> **Your instructions**
The answer must consist of every line from the entries below that contains the word "plankEdge".

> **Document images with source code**
▶

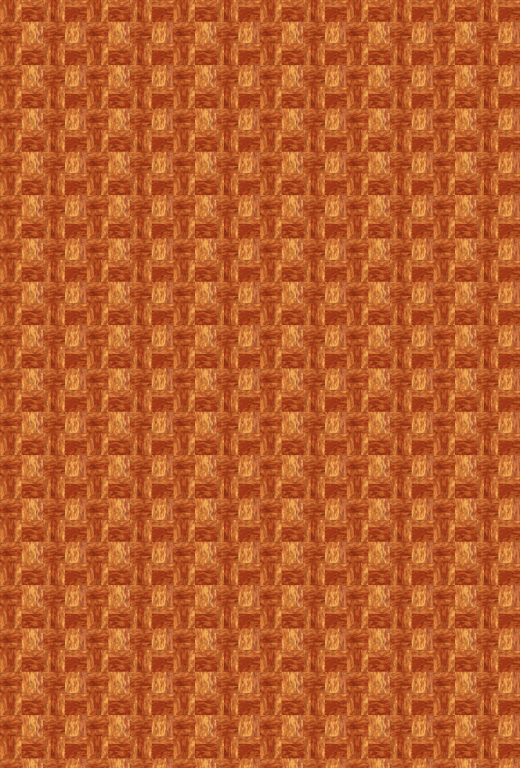
A Shadertoy shader for this pattern:

```glsl
// Basket-weave parquet: a checkerboard of square blocks, each three planks wide,
// with upright and level grain alternating. Stretched noise draws the wood grain,
// and its seed wraps every four by two blocks so that the wear repeats.

const float BLOCKS_ACROSS = 24.0;          // two blocks per weave repeat
const vec2 WEAR_PERIOD = vec2(4.0, 2.0);   // blocks before the grain repeats
const float PLANKS = 3.0;
const float GRAIN_STRENGTH = 1.5;
const float GRAIN_WAVER = 0.10;
const float PLANK_SEAM = 0.04;             // widths as a share of one block
const float BLOCK_SEAM = 0.03;
const float SEAM_SHADE = 0.08;
const float PORE_SHADE = 0.16;
const int SAMPLES = 3;

// Tone of each plank, left to right or top to bottom
const vec3 DARK_LEVEL = vec3(0.58, 0.10, 0.14);
const vec3 MID_LEVEL = vec3(0.54, 0.20, 0.40);
const vec3 STRIPED_UPRIGHT = vec3(0.62, 0.12, 0.76);
const vec3 LIGHT_UPRIGHT = vec3(0.74, 0.92, 0.74);

const vec3 ROSE_TINT = vec3(0.98, 0.98, 1.16);
const vec3 WOOD[6] = vec3[6](
    vec3(0.63, 0.22, 0.09), vec3(0.74, 0.33, 0.13), vec3(0.73, 0.36, 0.17),
    vec3(0.80, 0.44, 0.22), vec3(0.85, 0.49, 0.21), vec3(0.94, 0.68, 0.36));
const float TONE_STOPS[6] = float[6](0.08, 0.34, 0.52, 0.70, 0.86, 1.15);

float hash(vec2 p) {
    vec3 q = fract(p.xyx * vec3(0.1031, 0.1030, 0.0973));
    q += dot(q, q.yzx + 33.33);
    return fract((q.x + q.y) * q.z);
}

float noise(vec2 p) {
    vec2 i = floor(p), f = fract(p);
    f = f * f * (3.0 - 2.0 * f);
    return mix(mix(hash(i), hash(i + vec2(1, 0)), f.x),
               mix(hash(i + vec2(0, 1)), hash(i + vec2(1, 1)), f.x), f.y);
}

vec3 woodColor(float tone) {
    vec3 color = WOOD[0];
    for (int k = 1; k < 6; k++)
        color = mix(color, WOOD[k], smoothstep(TONE_STOPS[k - 1], TONE_STOPS[k], tone));
    return color;
}

// p is in blocks, measured right and down from the upper left corner
vec3 parquet(vec2 p) {
    vec2 block = floor(p), local = fract(p);
    vec2 id = mod(block, WEAR_PERIOD);
    bool level = mod(id.x + id.y, 2.0) > 0.5;
    bool upperRow = id.y < 0.5;

    // x runs across the planks, y along them
    vec2 q = level ? local.yx : local;
    float plank = min(floor(q.x * PLANKS), PLANKS - 1.0);
    vec3 tones = level ? (upperRow ? DARK_LEVEL : MID_LEVEL)
                       : (upperRow ? STRIPED_UPRIGHT : LIGHT_UPRIGHT);
    vec2 seed = 37.0 * id + 11.0 * plank + 5.0;
    float tone = tones[int(plank)];

    // Wavering grain: streaks, fine fibres, specks and short dark pores
    float across = q.x + GRAIN_WAVER * (noise(vec2(q.y * 5.0, 3.0) + seed) - 0.5);
    float streak = noise(vec2(across * 13.0, q.y * 3.0) + seed);
    float fibre = noise(vec2(across * 18.0, q.y * 8.0) + seed + 71.0);
    float speck = noise(q * 15.0 + seed + 211.0);
    float pore = noise(vec2(across * 15.0, q.y * 6.0) + seed + 143.0);
    tone += GRAIN_STRENGTH * (0.40 * streak + 0.35 * fibre + 0.25 * speck - 0.48);
    vec3 color = woodColor(tone);
    if (!level && !upperRow && plank > 1.5) color *= ROSE_TINT;
    color *= 1.0 - PORE_SHADE * smoothstep(0.62, 0.88, pore);

    // Shadowed joints between planks and around each block
    float plankEdge = (0.5 - abs(fract(q.x * PLANKS) - 0.5)) / PLANKS;
    vec2 edge = 0.5 - abs(local - 0.5);
    float seam = max(0.6 * (1.0 - smoothstep(0.0, PLANK_SEAM, plankEdge)),
                     1.0 - smoothstep(0.0, BLOCK_SEAM, min(edge.x, edge.y)));
    return color * (1.0 - SEAM_SHADE * seam);
}

void mainImage(out vec4 fragColor, in vec2 fragCoord) {
    vec3 sum = vec3(0.0);
    for (int j = 0; j < SAMPLES; j++)
        for (int i = 0; i < SAMPLES; i++) {
            vec2 offset = (vec2(i, j) + 0.5) / float(SAMPLES) - 0.5;
            vec2 point = fragCoord + offset;
            point.y = iResolution.y - point.y;
            sum += parquet(point * BLOCKS_ACROSS / iResolution.x);
        }
    fragColor = vec4(sum / float(SAMPLES * SAMPLES), 1.0);
}
```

◀

> **Answer space**
    float plankEdge = (0.5 - abs(fract(q.x * PLANKS) - 0.5)) / PLANKS;
    float seam = max(0.6 * (1.0 - smoothstep(0.0, PLANK_SEAM, plankEdge)),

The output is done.